How do you make toilet paper stand out on the supermarket aisle, and even make it seem fashionable? In 2009, Kleenex enlisted the help of some aspiring fashion designers to whip up catwalk creations out of Cottonelle toilet paper. And they've done it again for the 2011 NZ Fashion Week.
Apparently 25,000 metres of Kleenex Cottonelle toilet paper and 22 dress style later 3 were chosen to grace the runways of fashion week.
“Once again the Kleenex Cottonelle Couture Collection adds a novel and excitingly creative aspect to the Designer Selection shows at NZ Fashion Week. We congratulate the three chosen designers and expect to see much more of their work in future...”
The 2009 version has won Apollo Marketing New Zealand two gold awards the APMA (Australian Promotional Marketers Assoc.) in the categories of most innovative idea/concept and best sponsorship/tie in campaign.
"the 2009 campaign resulted in direct impacts on baseline sales. But he says there’s always a challenge in converting the attention garnered by the dresses into actual purchases.
The key challenge moving forward is how we bring the images of these dresses to point of purchase to create more connections. This year we are trialling a number of different mechanics including striking gondola-end displays, messages on shopping trolleys, aisle fins and floor media. These will give us strong steers on each media device’s effectiveness and how we can amplify our story even further in 2012..."
~ Jason Biggs, Senior Brand Manager Kimberly-Clark New Zealand
The Winning Designs
Rachel Duval - Gentle Waves

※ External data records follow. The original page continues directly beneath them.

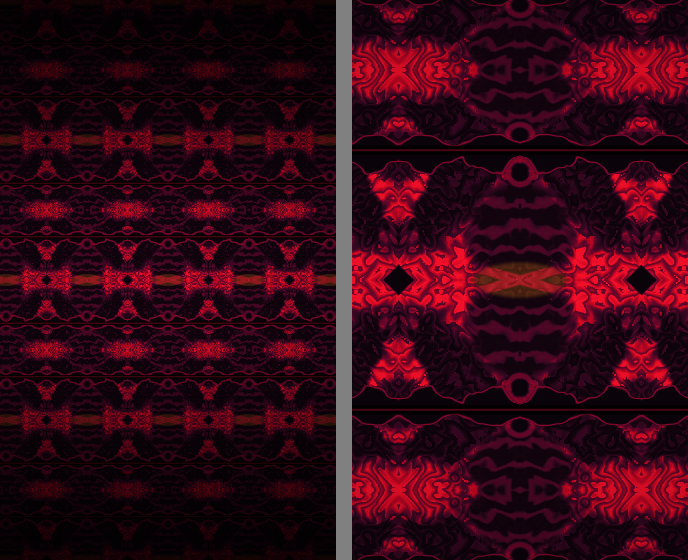
Left, the full canvas; right, a detail of the centre.
A Shadertoy shader for this pattern:

```glsl
// Mirrored crimson mineral ornament in alternating tall and short bands, fading to black above and below.

vec2 hash2(vec2 c) {
    return fract(sin(vec2(dot(c, vec2(127.1, 311.7)), dot(c, vec2(269.5, 183.3)))) * 4375.85);
}

// Cellular noise: distance to the nearest scattered point
float scallops(vec2 p) {
    vec2 cell = floor(p), local = fract(p);
    float nearest = 2.0;
    for (int j = -1; j <= 1; j++)
        for (int i = -1; i <= 1; i++) {
            vec2 o = vec2(i, j);
            nearest = min(nearest, length(o + hash2(cell + o) - local));
        }
    return nearest;
}

// Soft mask of an ellipse
float blob(vec2 p, vec2 centre, vec2 radius, float blur) {
    return 1.0 - smoothstep(1.0 - blur, 1.0 + blur, length((p - centre) / radius));
}

// Black, plum, crimson and scarlet ramp
vec3 ember(float heat) {
    vec3 c = mix(vec3(0.045, 0.012, 0.04), vec3(0.21, 0.03, 0.13), smoothstep(0.0, 0.32, heat));
    c = mix(c, vec3(0.42, 0.025, 0.16), smoothstep(0.28, 0.55, heat));
    c = mix(c, vec3(0.76, 0.02, 0.13), smoothstep(0.5, 0.76, heat));
    return mix(c, vec3(0.95, 0.06, 0.16), smoothstep(0.75, 1.05, heat));
}

void mainImage(out vec4 fragColor, in vec2 fragCoord) {
    vec2 p = (fragCoord - 0.5 * iResolution.xy) / iResolution.y;
    float pixel = 1.0 / iResolution.y;

    // Mirror-folded tile: a runs across, b runs from band centre to band edge
    float a = 2.0 * abs(fract(p.x / 0.1445 + 0.5) - 0.5);
    float row = 0.25 * abs(fract(p.y * 4.0 + 0.5) - 0.5);
    bool tall = row < 0.0772;
    float halfHeight = tall ? 0.0749 : 0.0456;
    float b = (tall ? row : 0.125 - row) / halfHeight;
    float seed = tall ? 3.0 : 11.0;

    // Rippled, scalloped strata
    vec2 q = vec2(a, b * (tall ? 1.0 : 0.64));
    q += 0.05 * sin(q.yx * 9.0 + seed) + 0.02 * sin(q.yx * 23.0 + seed);
    float grain = scallops(q * vec2(3.4, 4.2) + seed) + 0.45 * scallops(q * 9.0 + seed);
    float strata = grain * 3.2;
    float blur = clamp(1.5 * fwidth(strata), 0.03, 0.6);
    float ridge = fract(strata);
    ridge *= 1.0 - smoothstep(1.0 - blur, 1.0, ridge);

    // Glowing zones with ragged borders
    float ragged = grain - 0.6;
    vec2 m = vec2(a, b) + 0.16 * ragged * vec2(1.0, -0.8);
    float heartStart = tall ? 0.42 : 0.6;
    float heartWidth = 0.06 + 0.5 * (m.y - heartStart);
    float heart = smoothstep(-0.04, 0.04, heartWidth - (1.0 - m.x))
                * smoothstep(heartStart - 0.04, heartStart + 0.08, m.y)
                * (1.0 - 0.85 * blob(vec2(a, b), vec2(1.0, 0.98), vec2(0.2, 0.22), 0.3));
    float core = tall
        ? max(blob(m, vec2(0.5, 0.0), vec2(0.2, 0.36), 0.5), blob(m, vec2(0.8, 0.0), vec2(0.38, 0.24), 0.5))
        : blob(m, vec2(0.95, 0.0), vec2(0.58, 0.32), 0.5);
    float arms = 1.0 - smoothstep(0.03, 0.11, abs(m.y - 0.1 - 1.3 * abs(m.x - 0.68)));
    float glow = max(max(heart, core), 0.45 * arms);
    float heat = glow * (0.44 + 0.6 * ridge) + 0.36 * ridge * ridge + 0.04;

    // Dark lens crossed by plum ripples
    float lens = blob(m, vec2(0.0, tall ? 0.43 : 0.28), vec2(0.42, tall ? 0.33 : 0.52), 0.15);
    float ripple = sin(b * (tall ? 34.0 : 24.0) + 3.0 * a * a + 5.0 * ragged);
    heat = mix(heat, 0.08 + 0.36 * smoothstep(0.1, 0.95, ripple), 0.88 * lens);

    // Small dark diamonds and studs
    float diamond = (1.0 - a) + b * 1.1;
    float edge = 2.0 * pixel / halfHeight;
    if (tall) heat *= smoothstep(0.13 - edge, 0.13 + edge, diamond);
    float stud = length(vec2(a, (b - 0.86) * (tall ? 1.0 : 0.7)));
    heat = mix(heat, 0.62, 0.8 * (1.0 - smoothstep(0.015, 0.015 + edge, abs(stud - 0.1))));
    heat *= smoothstep(0.07 - edge, 0.07 + edge, stud);

    // Wavy outer rim with a fine red outline
    float rim = 0.91 + 0.06 * sin(11.0 * a + 2.2) + 0.08 * ragged - b;
    heat *= smoothstep(-edge, edge, rim);
    heat = max(heat, 0.62 * (1.0 - smoothstep(0.0, edge, abs(rim))));
    vec3 color = ember(heat);

    // Olive bow tie with a rosy cross
    if (tall) {
        float bow = blob(vec2(a, b), vec2(0.0), vec2(0.38, 0.14), 0.15);
        float crossing = 1.0 - smoothstep(0.03, 0.03 + edge, abs(b - 0.26 * a));
        vec3 bowColor = mix(vec3(0.36, 0.17, 0.08), vec3(0.74, 0.13, 0.15), crossing);
        color = mix(color, bowColor * (0.75 + 0.35 * ridge), 0.9 * bow);
    }

    // Black seams carrying a hairline
    float seam = abs(row - 0.0772);
    color *= smoothstep(0.0018, 0.0035, seam);
    color += vec3(0.3, 0.02, 0.08) * (1.0 - smoothstep(0.0003, 0.0003 + pixel, seam));

    // Falloff towards the ends and sides
    color *= exp(-8.0 * p.y * p.y - 1.8 * p.x * p.x);
    fragColor = vec4(color, 1.0);
}
```
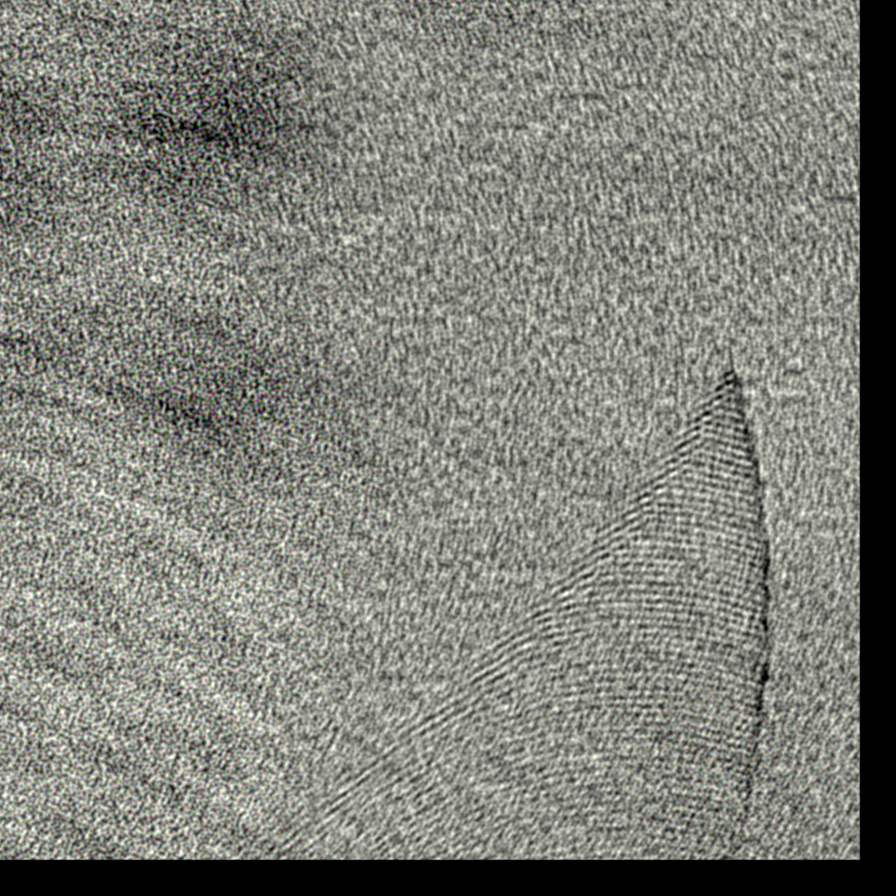
Write a Shadertoy shader that draws this texture.

```glsl
const vec2 FRAME = vec2(0.9596, 0.0404);   // right and lower limit of the sheet
const vec2 APEX = vec2(0.818, 0.592);      // tip of the wake
const vec3 TINT = vec3(0.997, 1.006, 0.945);
const float BASE = 0.56;
const float STREAK_GAIN = 0.44;
const vec2 STREAK_FREQ = vec2(182.0, 88.0);
const float GRAIN_FREQ = 212.0;
const float CALM_GRAIN = 0.27;
const float ROUGH_GRAIN = 0.54;
const float CALM_CHROMA = 0.04;
const float ROUGH_CHROMA = 0.17;
const float CREST_PERIOD = 0.0098;
const float ARM_PERIOD = 0.0104;
const float TAU = 6.2831853;

// Soft patches: centre, radii; and their change of brightness
const int PATCHES = 9;
const vec4 PATCH[PATCHES] = vec4[](
    vec4(0.24, 0.86, 0.12, 0.10), vec4(0.25, 0.56, 0.15, 0.06),
    vec4(0.00, 0.83, 0.07, 0.14), vec4(0.54, 1.01, 0.15, 0.06),
    vec4(0.17, 0.25, 0.30, 0.22), vec4(0.80, 0.15, 0.11, 0.12),
    vec4(0.92, 0.55, 0.12, 0.14), vec4(0.80, 0.78, 0.30, 0.06),
    vec4(0.02, 0.61, 0.08, 0.04));
const float PATCH_SHADE[PATCHES] = float[](
    -0.24, -0.19, -0.13, -0.08, 0.05, -0.05, 0.04, -0.035, -0.08);

uint hash(uvec2 cell, uint seed) {
    uint h = cell.x * 1597334677u ^ cell.y * 3812015801u ^ seed * 2798796415u;
    h = (h ^ (h >> 16)) * 2146121005u;
    h = (h ^ (h >> 15)) * 2221713035u;
    return h ^ (h >> 16);
}

float corner(ivec2 cell, vec2 offset, uint seed) {
    float angle = float(hash(uvec2(cell), seed) & 65535u) * TAU / 65536.0;
    return dot(vec2(cos(angle), sin(angle)), offset);
}

float gradientNoise(vec2 p, uint seed) {
    vec2 f = fract(p);
    ivec2 c = ivec2(floor(p));
    vec2 w = f * f * f * (f * (f * 6.0 - 15.0) + 10.0);
    float low = mix(corner(c, f, seed),
                    corner(c + ivec2(1, 0), f - vec2(1, 0), seed), w.x);
    float high = mix(corner(c + ivec2(0, 1), f - vec2(0, 1), seed),
                     corner(c + ivec2(1, 1), f - vec2(1, 1), seed), w.x);
    return mix(low, high, w.y);
}

float bell(vec2 d) { return exp(-dot(d, d)); }
float bell(float d) { return exp(-d * d); }

vec2 turn(vec2 p, float a) {
    return vec2(cos(a) * p.x + sin(a) * p.y, cos(a) * p.y - sin(a) * p.x);
}

// Brightness of the wake in x, its cover over the ground in y
vec2 wake(vec2 p) {
    float t = APEX.y - p.y;
    float left = p.x - (APEX.x - 0.6 * t - 0.68 * t * t);
    float right = APEX.x + 0.5 * t * (0.547 - t) - p.x;
    float below = smoothstep(-0.002, 0.008, t);
    float inside = smoothstep(-0.004, 0.008, left) * smoothstep(-0.002, 0.006, right) * below;
    float wobble = gradientNoise(p * 20.0, 11u);

    // Arched crests between the arms
    float dx = p.x - 0.71;
    float crest = sin(TAU * ((p.y + 1.2 * dx * dx) / CREST_PERIOD + 0.3 * wobble));
    float sum = crest * inside * 0.17 * exp(-1.5 * t) * (0.85 + wobble);

    // Oblique fringes along the left arm
    float width = 0.011 + 0.075 * t;
    float arm = bell((left - 0.3 * width) / width) * below * smoothstep(-0.004, 0.006, right);
    float across = turn(p, 0.53 + 0.12 * t).y;
    float fringe = sin(TAU * across / ARM_PERIOD + wobble);
    sum += arm * fringe * 0.23 * (1.0 - 0.9 * t);
    sum -= bell(left / 0.005) * below * 0.15 * exp(-6.0 * t);

    // Dark ragged right arm with a pale rim, and dark tip
    float fade = below * mix(1.0, 0.45, smoothstep(0.36, 0.5, t));
    float ragged = right + 0.006 * gradientNoise(p * 45.0, 12u);
    float broken = 0.85 + 0.9 * gradientNoise(p * vec2(30.0, 60.0), 13u);
    sum -= fade * broken * 0.30 * bell(ragged / 0.0038);
    sum -= fade * 0.09 * bell((ragged - 0.008) / 0.012);
    sum += fade * 0.06 * bell((ragged + 0.010) / 0.007);
    sum -= inside * 0.20 * exp(-t * 22.0);
    return vec2(sum, max(arm, 0.6 * inside * exp(-2.0 * t)));
}

void mainImage(out vec4 fragColor, in vec2 fragCoord) {
    vec2 p = fragCoord / iResolution.xy;
    float pixel = 1.0 / iResolution.y;

    // Broad light and dark
    float shade = BASE;
    for (int i = 0; i < PATCHES; i++)
        shade += PATCH_SHADE[i] * bell((p - PATCH[i].xy) / PATCH[i].zw);
    float shadow = clamp((BASE - shade) / 0.2, 0.0, 1.0);

    // Rough, coloured ground on the left and in a few patches
    float edge = 0.35 + 0.09 * bell((p.y - 0.45) / 0.13)
               + 0.08 * gradientNoise(p * 9.0, 3u);
    float rough = 1.0 - smoothstep(-0.13, 0.09, p.x - edge);
    rough += 0.6 * bell((p - vec2(0.79, 0.14)) / vec2(0.13, 0.11));
    rough += 0.7 * bell((p - vec2(0.53, 1.0)) / vec2(0.13, 0.06));
    rough = min(rough, 1.0) * mix(0.8, 1.0, shadow);

    // Long drifts falling to the right
    vec2 drift = turn(p, mix(-0.5, -0.08, smoothstep(0.3, 0.85, p.y)));
    shade += mix(0.05, 0.18, rough) * gradientNoise(drift * vec2(7.0, 34.0), 5u);
    shade += mix(0.04, 0.12, rough) * gradientNoise(drift * vec2(18.0, 80.0), 6u);

    // Bending upright ripples and fine grain, quieter beneath the wake
    vec2 wave = wake(p);
    float lean = p.y - 0.62;
    vec2 ripple = vec2(p.x + 0.5 * lean * lean, p.y);
    float streak = gradientNoise(ripple * STREAK_FREQ, 7u)
                 + 0.22 * gradientNoise(ripple * vec2(110.0, 24.0), 8u);
    float grain = gradientNoise(turn(p, 0.4) * GRAIN_FREQ, 9u);
    float ground = STREAK_GAIN * mix(1.0, 0.75, rough) * streak
                 + mix(CALM_GRAIN, ROUGH_GRAIN, rough) * grain;
    shade += ground * (1.0 - 0.3 * wave.y) + wave.x;

    // Coloured speckle, strongest in the shadows
    vec2 q = turn(p, 0.9) * GRAIN_FREQ;
    vec3 speckle = vec3(gradientNoise(q, 21u), gradientNoise(q, 22u), gradientNoise(q, 23u));
    float chroma = mix(CALM_CHROMA, ROUGH_CHROMA, rough) * (1.0 + 0.7 * shadow);
    vec3 color = shade * TINT + chroma * speckle;

    // Black margin
    float sheet = smoothstep(-pixel, pixel, FRAME.x - p.x) * smoothstep(-pixel, pixel, p.y - FRAME.y);
    fragColor = vec4(clamp(color, 0.0, 1.0) * sheet, 1.0);
}
```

Duval described her dress inspiration as fun, young and sophisticated with influences from the glamour of the ‘50s. Her inspiration came from the “gentle foamy waves of the sea.” Rachael contoured sea anemone and clam shell shapes into the curved layering of her effervescent paper-fused dress, earning unanimous praise from the judges.
Imagines her dress in bright orange
Juvena Worsfold - Your Song
Worsfold’s creation was inspired by the Elton John ballad ‘Your Song’. Just as the song evokes love, Worsfold wanted to express the words ‘I love you’ with the language and symbolism of her dress. Each hand-stenciled shape tells a different part of a romantic story, finished with petals and turtle doves edging an elegantly scooped back. Worsfold describes her dress simply as: “sweet and surprising.”
Imagines her dress in black leather or blush pink
Emily Menzies - With a twist
Menzies started her fashion education at NZ Fashion Tech at age 15, and saw it as a means of learning the technical aspects of her main passion—car upholstery. Working with 42 lineal metres of toilet paper, she meticulously edged the outer perimeter of 7 layers of cascading under-skirt. The cheeky, undulating over-dress completes a work of “brilliance” according to the judges.
CreditsFirst envied at: Idealog